I hope I am not guilty of wishful thinking. I know I am impatient. But I think one of our biggest moral failings as an antiwar movement is that we have been way too patient. If organizations can help build the resistance, then we should build those organizations. But the main thing is to build the resistance.

Most of us are not in the shoes of the GIs or even in a position to take their pulse. So, clearly, we must be somewhat humble with our advice. But there are a number of ways that we can demonstrate our support for GI resistance. We can defend every GI resister in every way we can – with money, with publicity, with legal support, political support, and moral support. We can advocate for GIs who are seeking sanctuary in Canada, Germany and elsewhere. We can build communities of sanctuary in the United States that can shelter AWOL GI’s. We can build a political movement that demands amnesty for all war resisters. Soldiers should not be punished for following their own consciences and obeying international law.

Finally, we cannot expect anything approaching massive resistance within the military if there is no massive resistance taking place outside the military, among civilians who have fewer constraints upon them than GI’s, and, generally, less to lose. Are we willing to fully express our right to free speech? Are we willing to take risks for peace and justice? Only when thousands of us are demonstrating our own resistance on a regular basis, will that resistance be reflected within the military.

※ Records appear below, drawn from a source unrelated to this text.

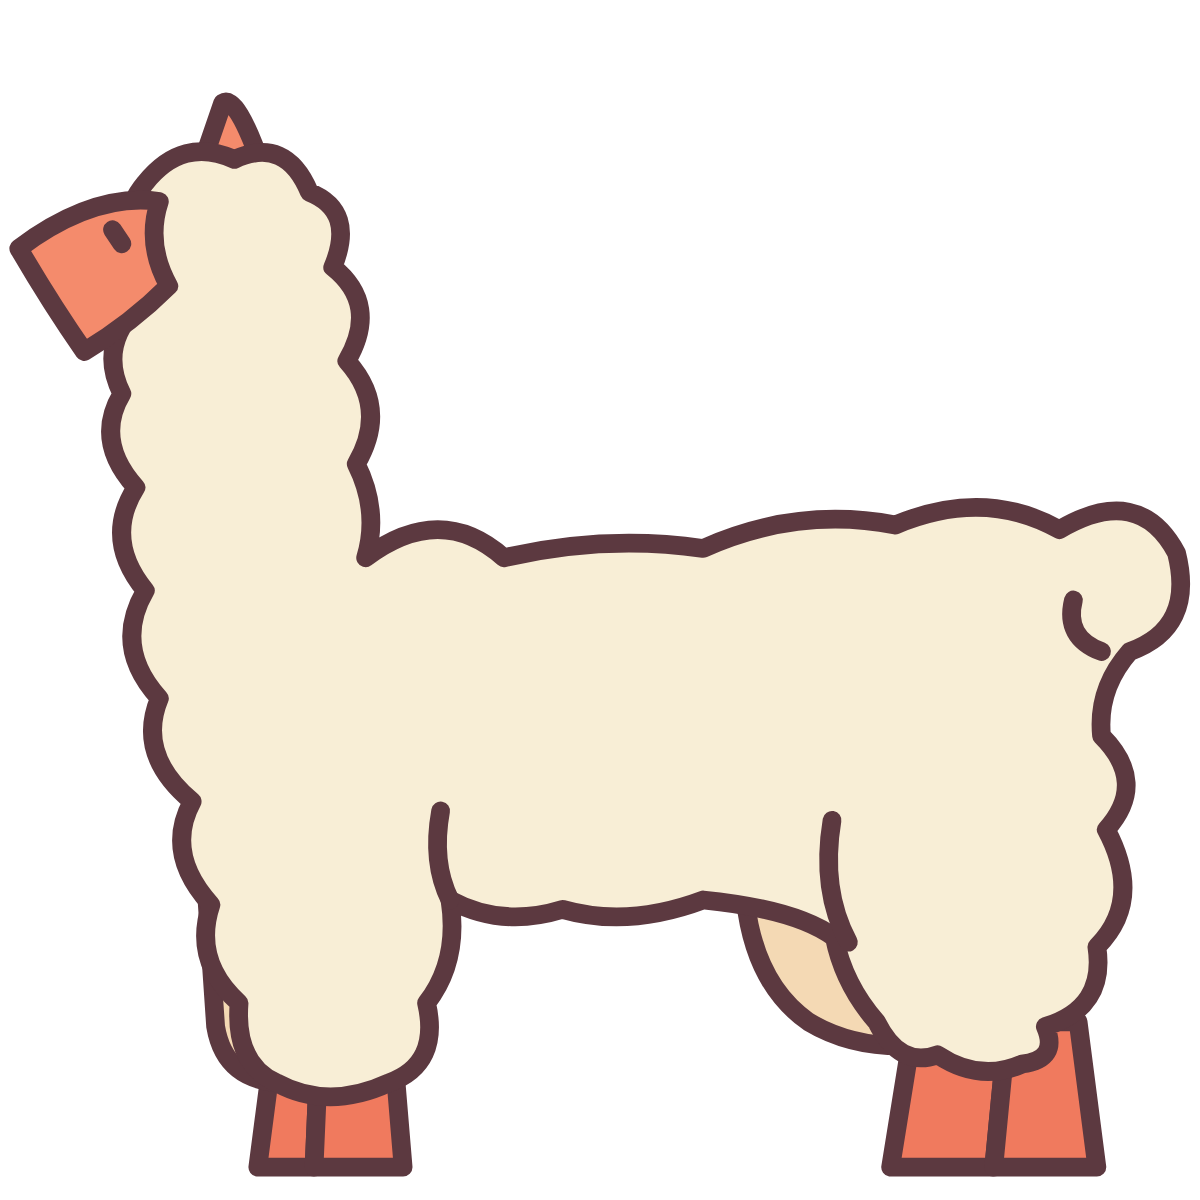
<!DOCTYPE html>
<html lang="en">
<head>
<meta charset="utf-8">
<title>Alpaca</title>
<style>
  :root {
    --bg: #ffffff;
    --wool: #f8eed6;
    --wool-shade: #f4d9b4;
    --skin: #f48b6c;
    --hoof: #f07a5e;
    --ink: #5c3940;
  }
  html, body {
    margin: 0;
    padding: 0;
    width: 1200px;
    height: 1200px;
    overflow: hidden;
    background: var(--bg);
  }
  .canvas { display: block; width: 1200px; height: 1200px; }
  .outline { stroke: var(--ink); stroke-width: 8; stroke-linejoin: round; stroke-linecap: round; }
  .wool { fill: var(--wool); }
  .wool-shade { fill: var(--wool-shade); }
  .skin { fill: var(--skin); }
  .hoof { fill: var(--hoof); }
  .line { fill: none; }
</style>
</head>
<body>
<svg class="canvas" viewBox="0 0 512 512" role="img" aria-label="Fluffy alpaca standing in profile">
  <g id="hooves">
    <path class="hoof outline" d="M116 452 L110 498 L134 498 L136 452 Z"/>
    <path class="hoof outline" d="M136 452 L134 498 L172 498 L168 450 Z"/>
    <path class="hoof outline" d="M390 436 L380 498 L424 498 L430 436 Z"/>
    <path class="hoof outline" d="M430 436 L424 498 L468 498 L460 436 Z"/>
  </g>

  <g id="far-legs">
    <path class="wool-shade outline" d="M86 350 L92 438 Q96 462 122 462 L126 400 Z"/>
    <path class="wool-shade outline" d="M318 384 Q322 420 345 436 Q365 448 392 446 L396 400 Z"/>
  </g>

  <path id="ear" class="skin outline" d="M84 76 L95 44 Q101 40 112 72 Z"/>

  <path id="body" class="wool outline" d="M62 78 Q78 58 100 68 Q122 58 132 82 Q152 90 142 114 Q162 130 148 154 Q166 174 152 198 Q162 218 156 238 Q188 214 215 238 Q258 228 300 234 Q340 216 382 224 Q420 208 452 226 Q486 206 502 236 Q510 268 482 278 Q468 294 470 314 Q490 334 472 354 Q488 384 468 404 Q472 430 446 438 Q452 452 436 454 Q418 462 400 450 Q384 456 374 436 Q360 420 356 400 Q340 388 300 384 Q268 396 240 388 Q214 396 192 384 Q196 410 182 428 Q188 454 166 462 Q140 474 118 462 Q100 454 102 428 Q82 410 90 386 Q70 364 82 342 Q58 322 68 298 Q48 276 62 252 Q44 230 58 208 Q40 188 52 168 Q42 148 58 132 Q44 118 56 102 Q52 90 62 78 Z"/>

  <g id="fur-lines">
    <path class="line outline" d="M188 346 Q184 368 192 384"/>
    <path class="line outline" d="M355 350 Q350 380 362 402"/>
    <path class="line outline" d="M458 256 Q454 272 470 278"/>
  </g>

  <g id="face">
    <path class="skin outline" d="M68 86 Q40 82 8 106 Q22 130 36 150 Q56 138 72 122 Q62 104 68 86 Z"/>
    <path class="line outline" d="M48 98 L52 104"/>
  </g>
</svg>
</body>
</html>
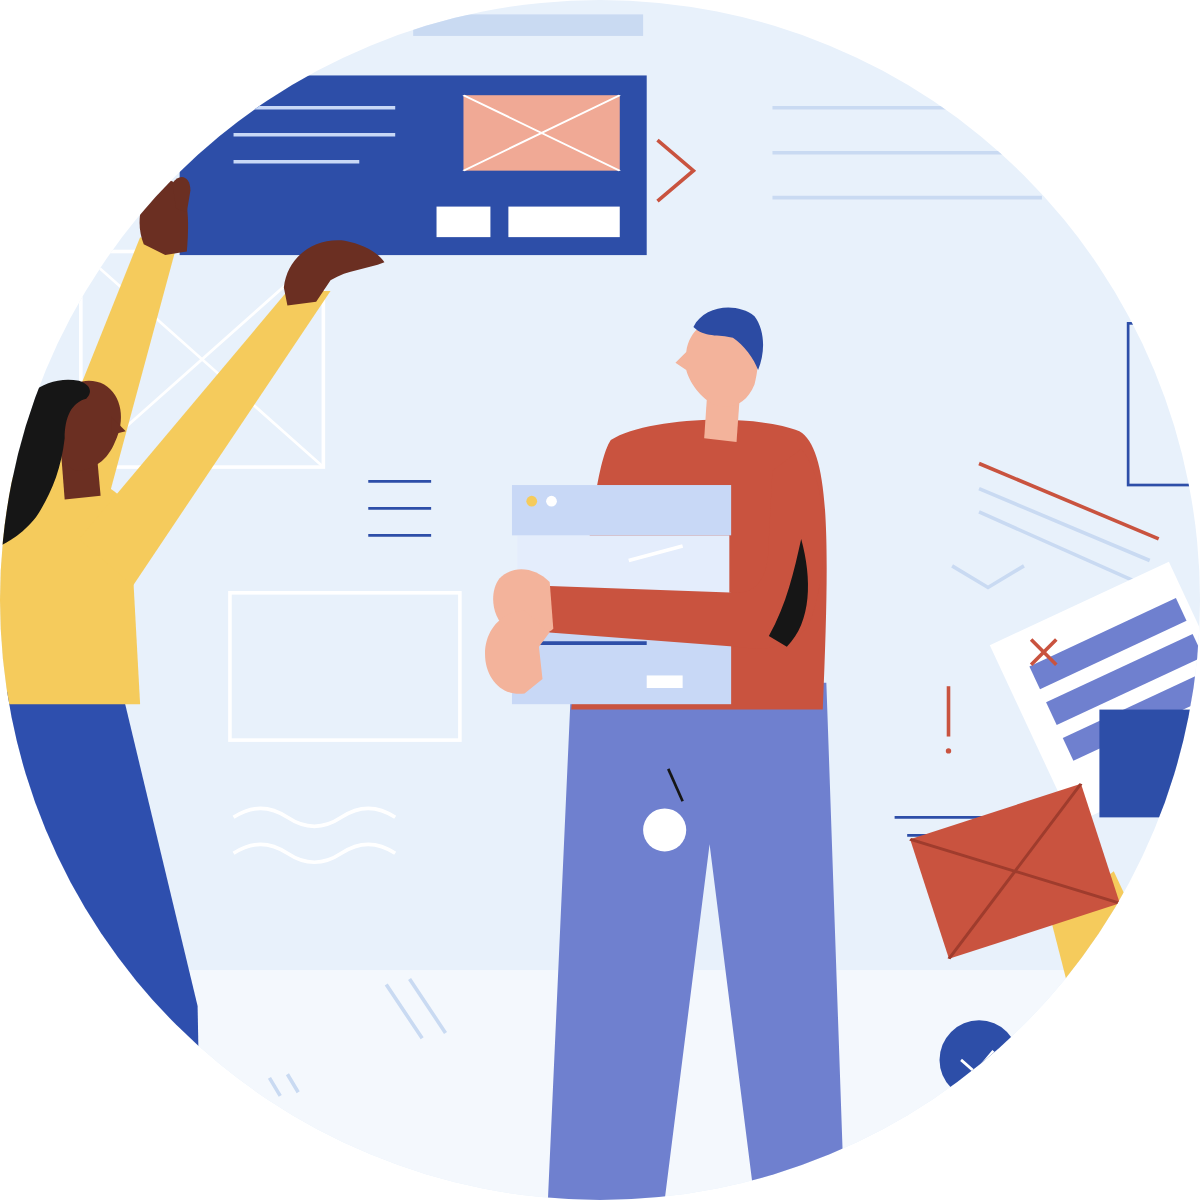
<!DOCTYPE html>
<html lang="en">
<head>
<meta charset="utf-8">
<title>Team building a web layout</title>
<link rel="stylesheet" href="https://fonts.googleapis.com/css2?family=Inter&display=swap">
<style>
  :root {
    --page: #ffffff;
    --sky: #e8f1fb;
    --floor: #f4f8fd;
    --line-pale: #c9daf2;
    --navy: #2d4ea8;
    --salmon: #f0a995;
    --rust: #c9533f;
    --rust-dark: #9f3c2d;
    --yellow: #f5cb5c;
    --denim: #6f80cf;
    --cobalt: #2e4fae;
    --paper: #c8d8f6;
    --paper-light: #e4edfc;
    --skin-light: #f3b39b;
    --skin-dark: #6b2f22;
    --hair-dark: #161616;
    --hair-blue: #2c4ba3;
    --white: #ffffff;
  }
  html, body { margin: 0; height: 100%; overflow: hidden; background: var(--page); font-family: "Inter", sans-serif; }
  .artboard { display: block; width: 1200px; height: 1200px; }
</style>
</head>
<body>
<svg class="artboard" viewBox="0 0 668 668" role="img" aria-label="Two people assembling web page blocks">
  <defs>
    <clipPath id="round-frame"><circle cx="334" cy="334" r="334"/></clipPath>
    <g id="cross-box">
      <path d="M0 0L1 1M1 0L0 1" stroke="currentColor" stroke-width="0.02" fill="none"/>
    </g>
  </defs>

  <g clip-path="url(#round-frame)">
    <rect class="sky" width="668" height="668" fill="var(--sky)"/>
    <rect class="floor" y="540" width="668" height="128" fill="var(--floor)"/>

    <g class="wireframes" fill="none" stroke="var(--white)" stroke-width="2">
      <rect x="230" y="8" width="128" height="12" fill="var(--line-pale)" stroke="none"/>
      <rect x="45" y="140" width="135" height="120"/>
      <path d="M45 140L180 260M180 140L45 260" stroke-width="1.5"/>
      <rect x="128" y="330" width="128" height="82"/>
      <path d="M130 455q15-10 30 0t30 0t30 0M130 475q15-10 30 0t30 0t30 0"/>
      <path d="M430 60h150M430 85h150M430 110h150" stroke="var(--line-pale)"/>
      <rect x="628" y="180" width="60" height="90" stroke="var(--navy)" stroke-width="1.5"/>
      <path d="M205 268h35M205 283h35M205 298h35" stroke="var(--navy)" stroke-width="1.5"/>
      <path d="M530 315l20 12 20-12" stroke="var(--line-pale)"/>
      <path d="M215 548l20 30M228 545l20 30M150 600l6 10M160 598l6 10" stroke="var(--line-pale)"/>
    </g>

    <g class="header-card">
      <rect x="100" y="42" width="260" height="100" fill="var(--navy)"/>
      <path d="M130 60h90M130 75h90M130 90h70" stroke="var(--paper)" stroke-width="2"/>
      <rect x="258" y="53" width="87" height="42" fill="var(--salmon)"/>
      <use href="#cross-box" transform="translate(258 53) scale(87 42)" style="color: var(--white)"/>
      <rect x="243" y="115" width="30" height="17" fill="var(--white)"/>
      <rect x="283" y="115" width="62" height="17" fill="var(--white)"/>
    </g>
    <path class="chevron" d="M366 78l20 17-20 17" fill="none" stroke="var(--rust)" stroke-width="2"/>

    <g class="woman">
      <path class="legs" d="M0 385L68 385L110 560L112 668L0 668Z" fill="var(--cobalt)"/>
      <path class="back-arm" d="M22 272L78 132L98 138L58 286Z" fill="var(--yellow)"/>
      <path class="torso" d="M0 268C22 256 58 262 72 282L78 392L0 392Z" fill="var(--yellow)"/>
      <path class="front-arm" d="M44 300L160 162L184 162L74 326Z" fill="var(--yellow)"/>
      <path class="back-hand" d="M80 136C74 120 80 104 94 100C104 104 106 116 104 140L92 142Z" fill="var(--skin-dark)"/>
      <path class="back-fingers" d="M96 102C100 96 106 98 106 106L104 118L98 116Z" fill="var(--skin-dark)"/>
      <path class="front-hand" d="M158 160C160 142 176 132 192 134C202 136 210 140 214 146C204 150 194 150 184 156L176 168L160 170Z" fill="var(--skin-dark)"/>
      <path class="neck" d="M34 252L54 254L56 276L36 278Z" fill="var(--skin-dark)"/>
      <path class="head" d="M30 232C30 216 46 208 58 214C68 220 70 234 64 246C60 256 52 262 42 262C34 258 30 246 30 232Z" fill="var(--skin-dark)"/>
      <path class="nose" d="M62 232L70 240L62 242Z" fill="var(--skin-dark)"/>
      <path class="hair" d="M0 252C4 226 22 208 44 212C50 214 52 218 48 222C40 224 36 232 36 244C34 262 28 276 20 288C12 298 4 302 0 304Z" fill="var(--hair-dark)"/>
    </g>

    <g class="man">
      <path class="legs" d="M318 380L460 380L470 668L420 668L395 470L370 668L305 668Z" fill="var(--denim)"/>
      <circle class="button" cx="370" cy="462" r="12" fill="var(--white)"/>
      <path class="zip" d="M372 428l8 18" stroke="var(--hair-dark)" stroke-width="1.5"/>
      <path class="torso" d="M340 245C360 232 420 230 445 240C462 250 462 300 458 395L318 395C325 330 330 260 340 245Z" fill="var(--rust)"/>
      <path class="neck" d="M394 214L412 218L410 246L392 244Z" fill="var(--skin-light)"/>
      <path class="head" d="M382 196C384 180 400 174 412 178C422 184 424 200 420 214C416 224 408 228 400 226C392 224 384 214 382 206L376 202Z" fill="var(--skin-light)"/>
      <path class="hair" d="M386 182C392 170 410 168 420 176C426 184 426 196 422 206C420 200 414 192 408 188C400 186 392 188 386 182Z" fill="var(--hair-blue)"/>

      <g class="page-stack">
        <rect x="285" y="330" width="122" height="62" fill="var(--paper)"/>
        <rect x="288" y="298" width="118" height="34" fill="var(--paper-light)"/>
        <rect x="285" y="270" width="122" height="28" fill="var(--paper)"/>
        <circle cx="296" cy="279" r="3" fill="var(--yellow)"/>
        <circle cx="307" cy="279" r="3" fill="var(--white)"/>
        <path d="M300 348h80M300 358h60" stroke="var(--navy)" stroke-width="2"/>
        <path d="M350 312l30-8" stroke="var(--white)" stroke-width="2"/>
        <rect x="360" y="376" width="20" height="7" fill="var(--white)"/>
      </g>

      <path class="arm" d="M446 250C462 268 462 320 450 348C440 362 424 362 410 360L304 352L302 326L410 330C424 330 428 318 428 300L430 262Z" fill="var(--rust)"/>
      <path class="arm-shade" d="M446 300C452 322 452 346 438 360L428 354C438 336 442 318 446 300Z" fill="var(--hair-dark)"/>
      <path class="upper-hand" d="M306 324C298 316 286 314 278 322C272 330 274 344 282 350C292 356 304 354 308 350Z" fill="var(--skin-light)"/>
      <path class="lower-hand" d="M292 340C280 340 270 350 270 364C270 378 280 388 292 386L302 378L300 360L306 352Z" fill="var(--skin-light)"/>
    </g>

    <g class="side-elements">
      <path d="M545 258L645 300" stroke="var(--rust)" stroke-width="2"/>
      <path d="M545 272L640 312M545 285L635 325" stroke="var(--line-pale)" stroke-width="2"/>
      <g transform="rotate(-25 615 390)">
        <rect x="570" y="335" width="110" height="110" fill="var(--white)"/>
        <rect x="585" y="355" width="90" height="14" fill="var(--denim)"/>
        <rect x="585" y="377" width="90" height="14" fill="var(--denim)"/>
        <rect x="585" y="399" width="90" height="14" fill="var(--denim)"/>
      </g>
      <rect x="612" y="395" width="60" height="60" fill="var(--navy)"/>
      <path d="M574 356l14 14M588 356l-14 14" stroke="var(--rust)" stroke-width="2"/>
      <path d="M528 382v28" stroke="var(--rust)" stroke-width="2"/>
      <circle cx="528" cy="418" r="1.5" fill="var(--rust)"/>
      <path d="M498 455h50M505 465h45" stroke="var(--navy)" stroke-width="1.5"/>
      <path d="M585 512L620 485L655 560L605 590Z" fill="var(--yellow)"/>
      <g transform="rotate(-18 565 485)">
        <rect x="515" y="450" width="100" height="70" fill="var(--rust)"/>
        <use href="#cross-box" transform="translate(515 450) scale(100 70)" style="color: var(--rust-dark)"/>
      </g>
      <circle cx="545" cy="590" r="22" fill="var(--navy)"/>
      <path d="M535 590l8 7 10-12" fill="none" stroke="var(--white)" stroke-width="1.5"/>
    </g>
  </g>
</svg>
</body>
</html>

ALL of us have the responsibility to build an effective movement of resistance to war and imperialism. NONE of us has all the answers, yet TOGETHER we may succeed in building effective resistance. We have all, every one of us, erred by being too cautious. Now, perhaps, we will dare to be bold. The hour is getting late.

Wednesday, January 07, 2009

Kimberly Rivera and Family Ordered to Leave Canada

War Resister Kimberley Rivera & Family ordered to leave CanadaKimberley Rivera, along with her husband and three young children, have been told that they must leave Canada by January 27 or face removal to the United States.Kimberley served in Iraq in 2006. In 2007 she refused redeployment and became the first female U.S. Iraq war resister to come to Canada. She lives now in Toronto with her husband Mario, son Christian (6 years), daughter Rebecca (4 years), and newborn Canadian daughter Katie (6 weeks). Her experience in Iraq was a huge awakening and convinced Kimberley that the war was immoral and that she could not participate in it.

"Coming to Canada began a new chapter filled with opportunities and hope for my family. I am just glad I get to be a mom again," said Rivera.Despite a June 2008 Parliamentary motion supporting war resisters, the Harper government continues its policy of deporting them. In July 2008, war resister Robin Long was deported from British Columbia and punished with 15 months in jail, separating him from his wife and infant son, and a felony conviction that will cause him lifelong hardship.
URGENT ACTION - please take a few minutes to show your support for Kimberly Rivera and the other war resisters threatened with deportation. Call or email Minister of Immigration and Citizenship Jason Kenney today and ask him to:
STOP deportation proceedings against U.S. Iraq war resister Kimberley Rivera and her family; and
IMPLEMENT the motion adopted by Canada's Parliament to allow U.S. Iraq war resisters to apply for permanent resident status.
Here are the numbers to call:
Minister of Citizenship and Immigration Jason Kenney
Call 613.954.1064
MP Jason Kenney's Parliamentary office: 613.992.2235
Please cc the opposition party critics if you email Jason Kenney:
Liberal party immigration critic Borys Wrzesnewskyj:
NDP immigration critic Olivia Chow:
Bloc Québécois immigration critic Thierry St-Cyr:
And please also send a copy to the War Resisters Support Campaign,